SOURCE DATA —
★ ★ ★ ★

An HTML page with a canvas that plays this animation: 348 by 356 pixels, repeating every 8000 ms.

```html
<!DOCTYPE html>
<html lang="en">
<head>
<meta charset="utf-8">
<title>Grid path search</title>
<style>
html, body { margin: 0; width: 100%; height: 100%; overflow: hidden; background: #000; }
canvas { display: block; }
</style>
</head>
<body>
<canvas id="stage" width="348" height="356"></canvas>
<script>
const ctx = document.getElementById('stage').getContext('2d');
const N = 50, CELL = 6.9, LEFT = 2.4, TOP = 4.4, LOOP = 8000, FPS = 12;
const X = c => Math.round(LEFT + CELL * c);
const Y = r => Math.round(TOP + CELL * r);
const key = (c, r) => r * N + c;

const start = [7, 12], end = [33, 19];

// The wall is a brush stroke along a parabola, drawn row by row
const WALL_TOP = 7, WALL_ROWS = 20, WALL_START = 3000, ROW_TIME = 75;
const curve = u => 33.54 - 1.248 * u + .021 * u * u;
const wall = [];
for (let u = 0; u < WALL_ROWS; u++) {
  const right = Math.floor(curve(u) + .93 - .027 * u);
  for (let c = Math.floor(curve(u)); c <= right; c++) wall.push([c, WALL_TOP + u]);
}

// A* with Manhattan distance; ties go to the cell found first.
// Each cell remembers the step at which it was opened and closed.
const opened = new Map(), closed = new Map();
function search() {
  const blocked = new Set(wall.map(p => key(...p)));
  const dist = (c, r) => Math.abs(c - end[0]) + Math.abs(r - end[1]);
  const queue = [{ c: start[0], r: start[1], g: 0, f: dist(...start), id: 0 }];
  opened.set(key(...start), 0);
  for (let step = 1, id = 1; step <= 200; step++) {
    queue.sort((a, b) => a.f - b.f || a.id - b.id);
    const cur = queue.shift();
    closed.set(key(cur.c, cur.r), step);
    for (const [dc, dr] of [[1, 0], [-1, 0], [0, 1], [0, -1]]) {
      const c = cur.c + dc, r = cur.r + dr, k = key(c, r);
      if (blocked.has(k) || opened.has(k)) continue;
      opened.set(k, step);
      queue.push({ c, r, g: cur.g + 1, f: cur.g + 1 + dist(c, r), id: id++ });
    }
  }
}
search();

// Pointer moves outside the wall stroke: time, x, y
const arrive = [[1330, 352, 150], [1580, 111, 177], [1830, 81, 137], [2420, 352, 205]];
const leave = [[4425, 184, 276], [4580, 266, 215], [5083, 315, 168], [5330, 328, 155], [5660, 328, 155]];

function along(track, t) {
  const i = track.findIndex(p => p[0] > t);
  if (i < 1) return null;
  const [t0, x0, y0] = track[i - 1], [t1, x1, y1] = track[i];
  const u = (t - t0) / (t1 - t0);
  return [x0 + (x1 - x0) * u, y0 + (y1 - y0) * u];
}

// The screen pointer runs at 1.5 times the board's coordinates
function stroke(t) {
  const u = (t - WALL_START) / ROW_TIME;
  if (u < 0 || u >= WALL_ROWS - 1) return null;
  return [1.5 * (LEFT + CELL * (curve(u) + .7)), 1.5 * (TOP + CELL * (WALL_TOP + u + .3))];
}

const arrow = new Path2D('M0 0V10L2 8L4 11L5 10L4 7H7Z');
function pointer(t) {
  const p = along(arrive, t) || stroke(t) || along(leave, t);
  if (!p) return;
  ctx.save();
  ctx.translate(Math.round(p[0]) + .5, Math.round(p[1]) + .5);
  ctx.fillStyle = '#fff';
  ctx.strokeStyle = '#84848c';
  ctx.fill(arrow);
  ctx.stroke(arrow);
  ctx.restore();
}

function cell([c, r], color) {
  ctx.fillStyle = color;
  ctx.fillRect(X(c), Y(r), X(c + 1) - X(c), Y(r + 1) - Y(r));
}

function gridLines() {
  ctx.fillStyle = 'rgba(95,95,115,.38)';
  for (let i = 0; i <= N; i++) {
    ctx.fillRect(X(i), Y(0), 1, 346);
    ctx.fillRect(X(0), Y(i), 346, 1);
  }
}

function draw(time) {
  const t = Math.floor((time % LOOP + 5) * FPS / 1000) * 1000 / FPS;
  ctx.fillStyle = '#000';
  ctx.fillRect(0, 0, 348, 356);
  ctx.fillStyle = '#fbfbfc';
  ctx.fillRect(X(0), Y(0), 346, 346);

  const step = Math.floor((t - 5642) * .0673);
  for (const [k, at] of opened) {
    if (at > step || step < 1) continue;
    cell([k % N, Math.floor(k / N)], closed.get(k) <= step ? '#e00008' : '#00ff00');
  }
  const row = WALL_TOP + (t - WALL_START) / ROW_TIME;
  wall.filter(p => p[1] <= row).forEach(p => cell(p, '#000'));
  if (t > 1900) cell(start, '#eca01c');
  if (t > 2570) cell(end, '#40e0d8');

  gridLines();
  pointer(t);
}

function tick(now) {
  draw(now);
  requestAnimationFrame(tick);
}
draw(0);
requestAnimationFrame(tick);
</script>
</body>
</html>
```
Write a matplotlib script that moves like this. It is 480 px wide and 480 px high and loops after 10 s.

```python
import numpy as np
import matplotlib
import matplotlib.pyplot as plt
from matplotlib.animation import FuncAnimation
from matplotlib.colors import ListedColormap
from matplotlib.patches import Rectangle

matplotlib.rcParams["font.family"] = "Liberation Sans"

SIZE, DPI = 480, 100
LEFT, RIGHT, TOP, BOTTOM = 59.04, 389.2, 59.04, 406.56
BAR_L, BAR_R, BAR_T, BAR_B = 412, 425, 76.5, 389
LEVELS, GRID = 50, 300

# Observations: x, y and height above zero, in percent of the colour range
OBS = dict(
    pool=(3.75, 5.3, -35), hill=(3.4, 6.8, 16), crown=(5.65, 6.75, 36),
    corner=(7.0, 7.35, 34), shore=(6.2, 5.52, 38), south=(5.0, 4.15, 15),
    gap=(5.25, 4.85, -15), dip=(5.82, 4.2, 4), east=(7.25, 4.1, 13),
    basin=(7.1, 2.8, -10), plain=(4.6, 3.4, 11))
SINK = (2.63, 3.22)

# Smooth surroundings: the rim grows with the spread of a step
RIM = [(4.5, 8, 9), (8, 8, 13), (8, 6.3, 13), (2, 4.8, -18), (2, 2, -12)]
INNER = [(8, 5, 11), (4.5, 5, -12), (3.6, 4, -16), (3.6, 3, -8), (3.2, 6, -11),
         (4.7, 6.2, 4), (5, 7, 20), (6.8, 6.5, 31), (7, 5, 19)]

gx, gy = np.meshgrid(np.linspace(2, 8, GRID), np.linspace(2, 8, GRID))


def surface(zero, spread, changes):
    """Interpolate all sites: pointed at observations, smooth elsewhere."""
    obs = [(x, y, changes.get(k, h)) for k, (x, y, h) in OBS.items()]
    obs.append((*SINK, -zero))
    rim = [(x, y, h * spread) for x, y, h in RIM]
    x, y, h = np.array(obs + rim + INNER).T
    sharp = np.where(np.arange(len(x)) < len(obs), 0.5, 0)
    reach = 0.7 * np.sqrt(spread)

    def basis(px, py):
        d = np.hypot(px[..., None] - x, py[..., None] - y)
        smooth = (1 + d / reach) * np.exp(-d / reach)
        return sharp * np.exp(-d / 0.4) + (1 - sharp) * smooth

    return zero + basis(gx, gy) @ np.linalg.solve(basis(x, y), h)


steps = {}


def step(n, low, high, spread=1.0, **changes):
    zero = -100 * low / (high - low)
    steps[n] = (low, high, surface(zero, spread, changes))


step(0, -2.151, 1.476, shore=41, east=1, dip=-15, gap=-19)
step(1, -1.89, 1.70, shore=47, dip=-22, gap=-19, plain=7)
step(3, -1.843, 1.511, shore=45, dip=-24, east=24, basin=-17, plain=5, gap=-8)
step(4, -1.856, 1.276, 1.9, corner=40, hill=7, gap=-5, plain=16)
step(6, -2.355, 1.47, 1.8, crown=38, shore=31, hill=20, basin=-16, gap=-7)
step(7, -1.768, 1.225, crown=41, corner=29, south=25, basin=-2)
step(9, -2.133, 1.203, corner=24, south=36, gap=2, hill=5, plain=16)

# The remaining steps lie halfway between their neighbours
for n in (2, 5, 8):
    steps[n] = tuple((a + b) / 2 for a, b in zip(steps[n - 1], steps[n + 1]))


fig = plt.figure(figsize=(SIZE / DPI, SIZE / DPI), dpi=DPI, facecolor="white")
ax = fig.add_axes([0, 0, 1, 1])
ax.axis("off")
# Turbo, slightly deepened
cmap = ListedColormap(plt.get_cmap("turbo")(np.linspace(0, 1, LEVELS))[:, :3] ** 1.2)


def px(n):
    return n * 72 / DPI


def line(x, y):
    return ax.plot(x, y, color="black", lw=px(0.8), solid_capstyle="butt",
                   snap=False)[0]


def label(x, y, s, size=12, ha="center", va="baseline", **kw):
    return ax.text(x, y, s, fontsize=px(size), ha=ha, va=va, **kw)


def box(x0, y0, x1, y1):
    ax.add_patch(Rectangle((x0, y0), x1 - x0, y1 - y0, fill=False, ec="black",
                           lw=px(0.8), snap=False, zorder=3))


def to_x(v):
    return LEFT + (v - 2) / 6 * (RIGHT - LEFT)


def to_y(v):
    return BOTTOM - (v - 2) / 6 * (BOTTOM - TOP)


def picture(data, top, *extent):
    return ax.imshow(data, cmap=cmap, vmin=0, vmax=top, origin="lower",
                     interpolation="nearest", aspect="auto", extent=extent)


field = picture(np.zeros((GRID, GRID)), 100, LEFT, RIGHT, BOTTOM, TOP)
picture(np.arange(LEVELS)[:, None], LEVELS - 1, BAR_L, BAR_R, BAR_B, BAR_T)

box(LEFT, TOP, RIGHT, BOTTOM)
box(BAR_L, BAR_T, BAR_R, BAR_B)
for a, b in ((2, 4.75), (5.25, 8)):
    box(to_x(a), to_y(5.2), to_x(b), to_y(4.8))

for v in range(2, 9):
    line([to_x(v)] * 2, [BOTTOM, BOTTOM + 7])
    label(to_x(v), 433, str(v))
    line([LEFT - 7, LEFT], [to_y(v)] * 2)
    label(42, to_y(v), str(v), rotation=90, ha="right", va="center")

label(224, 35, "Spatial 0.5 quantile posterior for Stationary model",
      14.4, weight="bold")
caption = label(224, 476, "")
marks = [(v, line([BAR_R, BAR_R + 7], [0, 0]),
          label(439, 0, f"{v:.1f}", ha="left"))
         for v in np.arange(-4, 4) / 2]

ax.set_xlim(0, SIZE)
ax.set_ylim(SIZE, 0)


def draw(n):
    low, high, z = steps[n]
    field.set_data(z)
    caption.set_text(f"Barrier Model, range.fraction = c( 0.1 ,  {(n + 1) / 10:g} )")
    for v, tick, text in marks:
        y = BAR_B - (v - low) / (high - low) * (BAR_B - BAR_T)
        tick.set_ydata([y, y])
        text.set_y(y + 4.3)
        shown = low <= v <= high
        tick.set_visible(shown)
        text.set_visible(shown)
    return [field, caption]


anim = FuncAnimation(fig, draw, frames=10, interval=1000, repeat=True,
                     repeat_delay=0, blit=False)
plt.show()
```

★ ★ ★ ★

ACTION ITEM — From the entries above, return each line with the word "stage" in it.

TASK ANSWER —
<canvas id="stage" width="348" height="356"></canvas>
const ctx = document.getElementById('stage').getContext('2d');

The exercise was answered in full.